From the Editors
The New York Times says Jadaliyya "Brings New Life to Arab Studies." Read about it by clicking here.
Robert P. Parks
The results of the 10 May 2012 Algerian legislative elections ran against conventional wisdom, and at least two points will certainly provoke much commentary. First, despite widespread disgruntlement, Algerian voter turnout proved to be significantly higher than predicted by most observers. 42.91 percent of registered Algerians participated – seven percent more than in 2007. Second, and possibly with region-wide ramifications, Algerian voters bucked a major trend of the ...Keep Reading »
In December 2010 and January 2011, Algerians and Tunisians took to the streets. While in Tunisia hundreds of thousands of citizens stood up to bully dictator Zine al-Abdine Ben Ali, to the West, cities across Algeria erupted into widespread rioting. Though the 29 December to 10 January riots were of an intensity not seen since the October 1988 uprising that put an end to the former single-party system of the National Liberation Front (FLN), they dissipated as ...Keep Reading »

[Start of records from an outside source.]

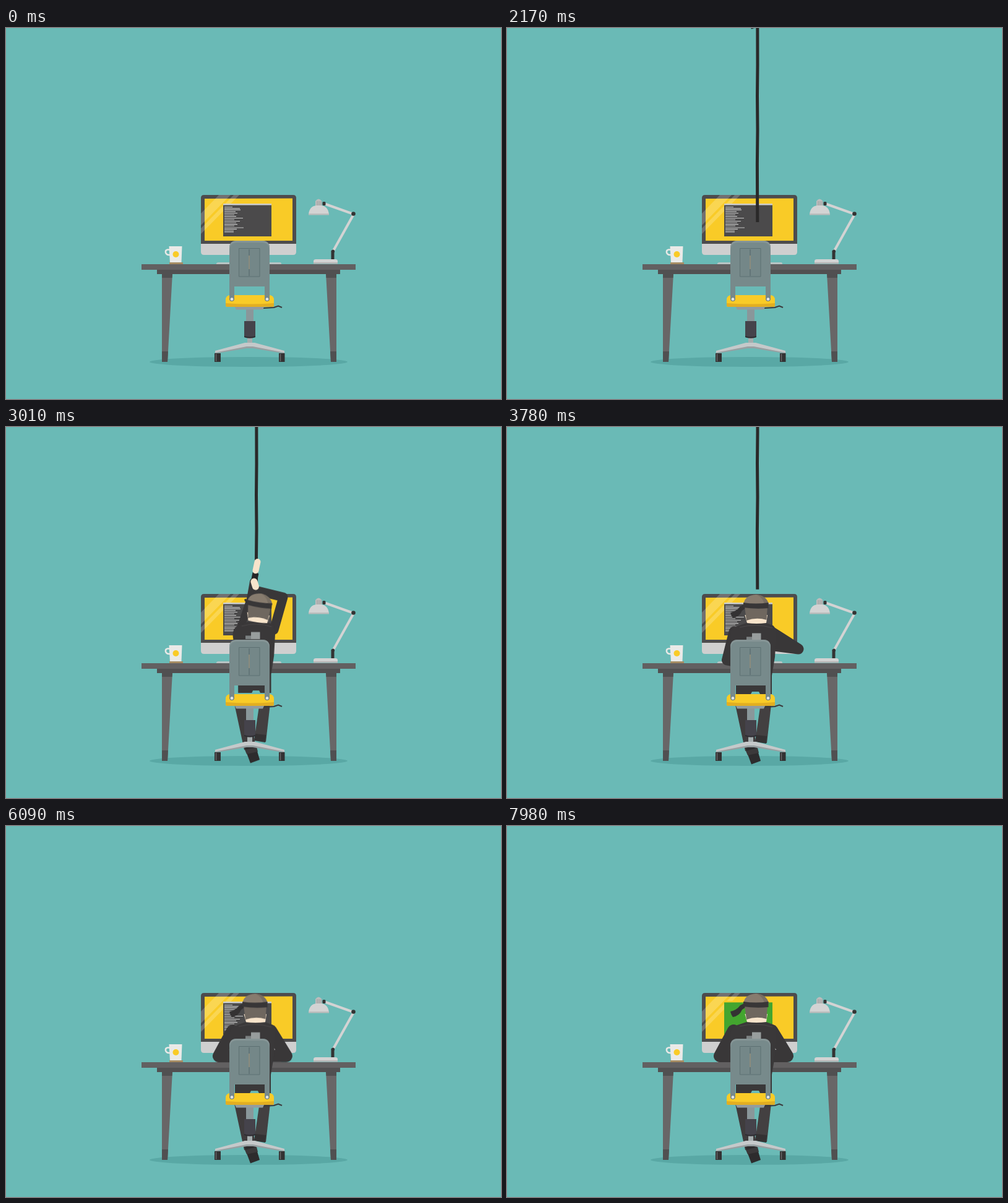
Write an HTML page without scripts that moves like this. It is 800 px wide and 600 px high and loops after 8000 ms.

```html
<!DOCTYPE html>
<html lang="en">
<head>
<meta charset="utf-8">
<title>Desk visitor</title>
<style>
html, body { margin: 0; width: 100%; height: 100%; overflow: hidden; background: #6abab6; }
svg { display: block; width: 100vw; height: 100vh; }

.rope, .ninja, .upper, .torso, .head, .tail, .arm, .hand, .cuff, .done { animation: 8s linear infinite; }
.limb { fill: none; stroke-linecap: round; stroke-linejoin: round; }
.arm { stroke: #393738; stroke-width: 20; }
.hand { stroke: #f8e4cb; }

.rope { animation-name: rope; transform-origin: 404px 0; }
@keyframes rope {
  0%, 6.3% { transform: translateY(-325px); animation-timing-function: cubic-bezier(.3, .2, .4, 1); }
  11% { transform: translateY(-80px) rotate(-1.8deg); animation-timing-function: ease-out; }
  14% { transform: translateY(-8px) rotate(.3deg); }
  17.5%, 45.5% { transform: none; animation-timing-function: ease-in; }
  50.75%, 100% { transform: translateY(-325px); }
}

.ninja { animation-name: drop; }
@keyframes drop {
  0%, 27% { transform: translateY(-560px); }
  27.125% { transform: translateY(-544px); animation-timing-function: cubic-bezier(.3, .1, .4, 1); }
  37.625% { transform: translateY(-2px); animation-timing-function: ease-out; }
  39.8% { transform: translateY(5px); animation-timing-function: ease-in-out; }
  43%, 100% { transform: none; }
}

.upper { animation-name: bob; }
@keyframes bob {
  0%, 54%, 59.5%, 65%, 70.5%, 77%, 83%, 89%, 94%, 98%, 100% { transform: none; }
  56.5%, 62%, 68%, 74%, 80%, 86%, 96.2% { transform: translateY(.8px); }
}

.torso { animation-name: torso; transform-origin: 434px 0; }
@keyframes torso {
  0%, 38% { transform: scaleX(.92); animation-timing-function: ease-in-out; }
  45%, 100% { transform: none; }
}

.head { animation-name: head; transform-origin: 403px 312px; }
@keyframes head {
  0%, 38.5% { transform: translate(4px, 0) rotate(8deg); animation-timing-function: ease-in-out; }
  45%, 100% { transform: none; }
}

.tail { animation-name: tail; transform-origin: 384px 289px; }
@keyframes tail {
  0%, 37.6% { transform: rotate(80deg) scale(.3); animation-timing-function: ease-out; }
  42.5% { transform: rotate(-12deg); }
  46%, 62%, 75%, 88%, 100% { transform: none; }
  56%, 69%, 82%, 94% { transform: rotate(2deg); }
}

.arm.right { animation-name: arm-right; }
@keyframes arm-right {
  0%, 38% { d: path("M433 330L448 277L407 267"); stroke-width: 15px; animation-timing-function: ease-in-out; }
  44.5% { d: path("M427 331L477 344L432 342"); stroke-width: 17px; }
  47.25% { d: path("M427 331L471 359L432 354"); stroke-width: 17px; animation-timing-function: ease-in-out; }
  52%, 57%, 62%, 67%, 72%, 77%, 82%, 87%, 91% { d: path("M428 331L452 372L430 372"); stroke-width: 20px; }
  54.5%, 59.5%, 64.5%, 69.5%, 74.5%, 79.5%, 84.5% { d: path("M428 331L454.5 371L431 371"); stroke-width: 20px; }
  93.6% { d: path("M428 331L462 366L434 365"); stroke-width: 19px; animation-timing-function: ease-in; }
  96%, 100% { d: path("M428 331L453 372L430 372"); stroke-width: 20px; }
}

.arm.left { animation-name: arm-left; }
@keyframes arm-left {
  0%, 38% { d: path("M378 330L395 280L400 252"); stroke-width: 12px; animation-timing-function: ease-in-out; }
  44% { d: path("M368 331L358 358L368 368"); stroke-width: 17px; }
  47.25% { d: path("M367 331L355.5 377L366 379"); stroke-width: 17px; animation-timing-function: ease-in-out; }
  52%, 56%, 61%, 66%, 71%, 76%, 81%, 86%, 90%, 100% { d: path("M366 331L344 372L364 372"); stroke-width: 20px; }
  53.5%, 58.5%, 63.5%, 68.5%, 73.5%, 78.5%, 83.5% { d: path("M366 331L343 371.5L364 371"); stroke-width: 20px; }
}

.hand.right { animation-name: hand-right; stroke-width: 11px; }
@keyframes hand-right {
  0%, 38% { d: path("M401 252L403.5 260"); animation-timing-function: ease-in-out; }
  44.5%, 100% { d: path("M412 362L408 366"); }
}
.hand.left { animation-name: hand-left; stroke-width: 10px; }
@keyframes hand-left {
  0%, 38% { d: path("M403.5 234L406.5 220"); animation-timing-function: ease-in-out; }
  44%, 100% { d: path("M378 372L386 374"); }
}
.cuff { stroke: #252425; stroke-width: 10px; stroke-linecap: butt; animation-name: cuff; }
@keyframes cuff {
  0%, 38% { d: path("M401.5 248L403.5 238"); animation-timing-function: ease-in-out; }
  44%, 100% { d: path("M372 370L378 372"); }
}

.done { animation-name: done; animation-timing-function: step-end; }
@keyframes done {
  0% { opacity: 0; }
  96.25%, 100% { opacity: 1; }
}
</style>
</head>
<body>
<svg viewBox="0 0 800 600">
  <rect width="800" height="600" fill="#6abab6"/>
  <ellipse cx="392" cy="540" rx="160" ry="8" fill="#59a8a5"/>

  <g id="monitor">
    <path d="M315 346H469V362Q469 367 464 367H320Q315 367 315 362Z" fill="#cfcfcf"/>
    <path d="M315 349V275Q315 270 320 270H464Q469 270 469 275V349Z" fill="#4d4c4d"/>
    <path d="M321 276L463 275.5V344H321Z" fill="#f9cb27"/>
    <path d="M344 270H363L315 319V300ZM368 270H377L315 333V324Z" fill="#fff" opacity=".2"/>
    <rect x="351" y="284" width="78" height="53" fill="#4b4a4b"/>
    <path d="M351 285.3H429" stroke="#d0d0cc" stroke-width="2.4"/>
    <path d="M353 289.5h13M353 291.8h25M353 294.2h26M353 296.9h18M353 299.5h21M353 302h16M353 304.6h19M353 307.5h30M353 310h16M353 312.5h25M353 315h19M353 317.6h21M353 320h16M353 323h31M353 325.4h20M353 328h15M353 330h15" stroke="#c4c4c4" stroke-width="1.2"/>
    <g class="done">
      <rect x="351" y="283" width="78" height="3" fill="#f9cb27"/>
      <rect x="351" y="285.3" width="78" height="51.7" fill="#43a52f"/>
    </g>
  </g>

  <g id="lamp" fill="#d3d3d3">
    <path d="M514 284L562 301L528 362" fill="none" stroke="#d3d3d3" stroke-width="4"/>
    <rect x="525.5" y="360" width="5" height="15" fill="#333"/>
    <circle cx="528.5" cy="361" r="2.6" fill="#333"/>
    <circle cx="561.5" cy="300.5" r="3.3" fill="#333"/>
    <path d="M500 290V280Q505 273 510.5 280V290Z" fill="#bdbdbd"/>
    <path d="M503 280V287M506 280V287M509 280V287" stroke="#999"/>
    <rect x="511.5" y="281" width="5" height="6" rx="1.5" fill="#333"/>
    <path d="M489 302Q490 288 502 287H510Q521 289 522 302Z"/>
    <path d="M489 300H522V302.5H489Z" fill="#bcbcbc"/>
    <path d="M497 381V377Q497 374 501 374H532Q536 374 536 377V381Z"/>
    <path d="M497 379H536V381.5H497Z" fill="#b5b5b5"/>
  </g>

  <g id="mug">
    <path d="M265 358.5H261Q257.5 359 258 363Q259 367.5 265 367" fill="none" stroke="#e9e9e7" stroke-width="2.6"/>
    <path d="M263.5 353H284.5L283.5 379H265Z" fill="#eaeae8"/>
    <circle cx="274.5" cy="366" r="5" fill="#f9cb27"/>
    <rect x="264" y="379" width="22" height="3" fill="#a68c63"/>
  </g>

  <g id="desk">
    <path d="M340 382V380.5Q341 379 343 379H443Q445 379 445 382Z" fill="#b9c4c4"/>
    <path d="M252 397H269L261 540H252ZM517 397H534V540H525Z" fill="#686667"/>
    <path d="M252 397H269L268.5 404H252ZM517 397H534V404H517.5ZM252 523H262L261 540H252ZM524 523H534V540H525Z" fill="#505051"/>
    <path d="M244 390H540V398H244Z" fill="#515051"/>
    <path d="M219 382H565V391H219Z" fill="#626061"/>
  </g>

  <path class="rope" d="M404.8 -20L405 60L404.5 110L405 165L404.4 220L404.8 314" fill="none" stroke="#2a2929" stroke-width="5"/>

  <g class="ninja">
    <g id="legs">
      <path d="M411 440H428L420 511L401 508Z" fill="#434041"/>
      <path d="M403 498L420 500L419 512L401 509Z" fill="#343233"/>
      <path d="M367 440H391L404 522L385 524Z" fill="#3f3c3d"/>
      <path d="M385 519L403 516L410 540L395 545.5Z" fill="#2d2c2d"/>
      <path d="M386 524L405 519L407 527L389 531Z" fill="#3b393a"/>
    </g>
    <g class="upper">
      <path class="limb arm left" d="M366 331L344 372L364 372"/>
      <path class="limb arm right" d="M428 331L452 372L430 372"/>
      <path class="limb cuff" d="M372 370L378 372"/>
      <path class="limb hand left" d="M378 372L386 374"/>
      <path class="limb hand right" d="M412 362L408 366"/>
      <g class="torso">
        <path d="M370 432V400L361 342Q359 329 369 323L387 317H419L430 321Q436 326 435 338L433 372L428 402V432H409L407 428H396L394 432Z" fill="#3a3839"/>
        <path d="M376 324Q403 317 429 325" fill="none" stroke="#4d4a4b"/>
      </g>
      <path d="M396 333.5H410.5V345H387V339.5H396Z" fill="#989d9d"/>
      <path d="M387 340H396V345H387Z" fill="#7c8283"/>
      <g class="head">
        <path d="M384.500 304H421L419 317Q403 319 388 317Z" fill="#f8e4cb"/>
        <path class="tail" d="M385 286L377 290Q371 298 361 300Q362 305 365 309Q376 307 380 297L386 293Z" fill="#343233"/>
        <path d="M384 290H421L419.5 312Q403 307 387 313Z" fill="#6f675f"/>
        <path d="M382 287Q384 272 403 271Q420 273 423 287Z" fill="#877b6e"/>
        <path d="M403 271Q420 273 423 287H416Q414 276 403 271Z" fill="#786e63"/>
        <path d="M382 284Q402 287 422.5 284V293Q402 295 382 292Z" fill="#383637"/>
      </g>
    </g>
  </g>

  <g id="chair">
    <path d="M388 455H400V476H388Z" fill="#89979a"/>
    <path d="M390 500H398V512H390Z" fill="#a5adae"/>
    <path d="M385 474H403V500Q394 503 385 500Z" fill="#45434b"/>
    <path d="M385 498Q394 501 403 498V500Q394 503 385 500Z" fill="#2e2d32"/>
    <path d="M338 522L386 509H402L450 522V526L399 516H389L338 526Z" fill="#c5c9ca"/>
    <path d="M338 525L389 515H399L450 525V526.5L399 518H389L338 526.5Z" fill="#98a0a2"/>
    <path d="M337 526H347V540H337ZM441 526H450.5V540H441Z" fill="#333233"/>
    <path d="M339.5 527V539M443.5 527V539" stroke="#68686a" stroke-width="1.5"/>
    <path d="M416 453L433 452L440 449.5L446 452" fill="none" stroke="#3b3a3c" stroke-width="2"/>
    <path d="M369 449H418L415 455.5H372Z" fill="#939c9e"/>
    <path d="M355 449V440Q355 432 363 432H425Q433 432 433 440V449Q433 451 429 451H359Q355 451 355 449Z" fill="#f9cb27"/>
    <path d="M355 445Q394 448 433 445V449Q433 451 429 451H359Q355 451 355 449Z" fill="#e2ae22"/>
    <path d="M361 356Q361 344 373 344H414Q426 344 426 356V438A4 4 0 0 1 418 438V418H369V438A4 4 0 0 1 361 438Z" fill="#778a8b"/>
    <path d="M361 356Q361 344 373 344H414Q426 344 426 356V360Q425 347 414 347H373Q362 347 361 360Z" fill="#869596"/>
    <path d="M376.5 356.5H410V402H376.5Z" fill="#748788" stroke="#5d7072"/>
    <path d="M393 358V401" stroke="#586b6d" stroke-width="1.2"/>
    <path d="M393 368V390" stroke="#b3a184"/>
    <g fill="#e1e4e4" stroke="#67777a">
      <circle cx="365" cy="438.5" r="3"/>
      <circle cx="422" cy="438.5" r="3"/>
    </g>
  </g>
</svg>
</body>
</html>
```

Robert P. Parks is the Director of the Centre d’Études Maghrébines en Algérie. He received his Ph.D. in political science in May 2011, which was based on several years of qualitative research in Algeria and Tunisia. His research has been published in The Middle East Journal, The Arab Reform Bulletin, and he contributed to The Politics of Islamic Finance (2004). He is co-editor of a forthcoming volume on local-national relations in the Maghreb and is currently writing book on state building processes in Algeria and Tunisia, examined from the bottom-up. He is also a co-editor of Jadaliyya's Maghreb Page.
"Inasmuch as the book is about the impossibility of the Islamic state, it is also pronouncedly a sustained critique of modernity… the native Islamic heritage provides as good an example and model for constructing forms of Islamic governance as any Western model, if not even better."click | email | tweet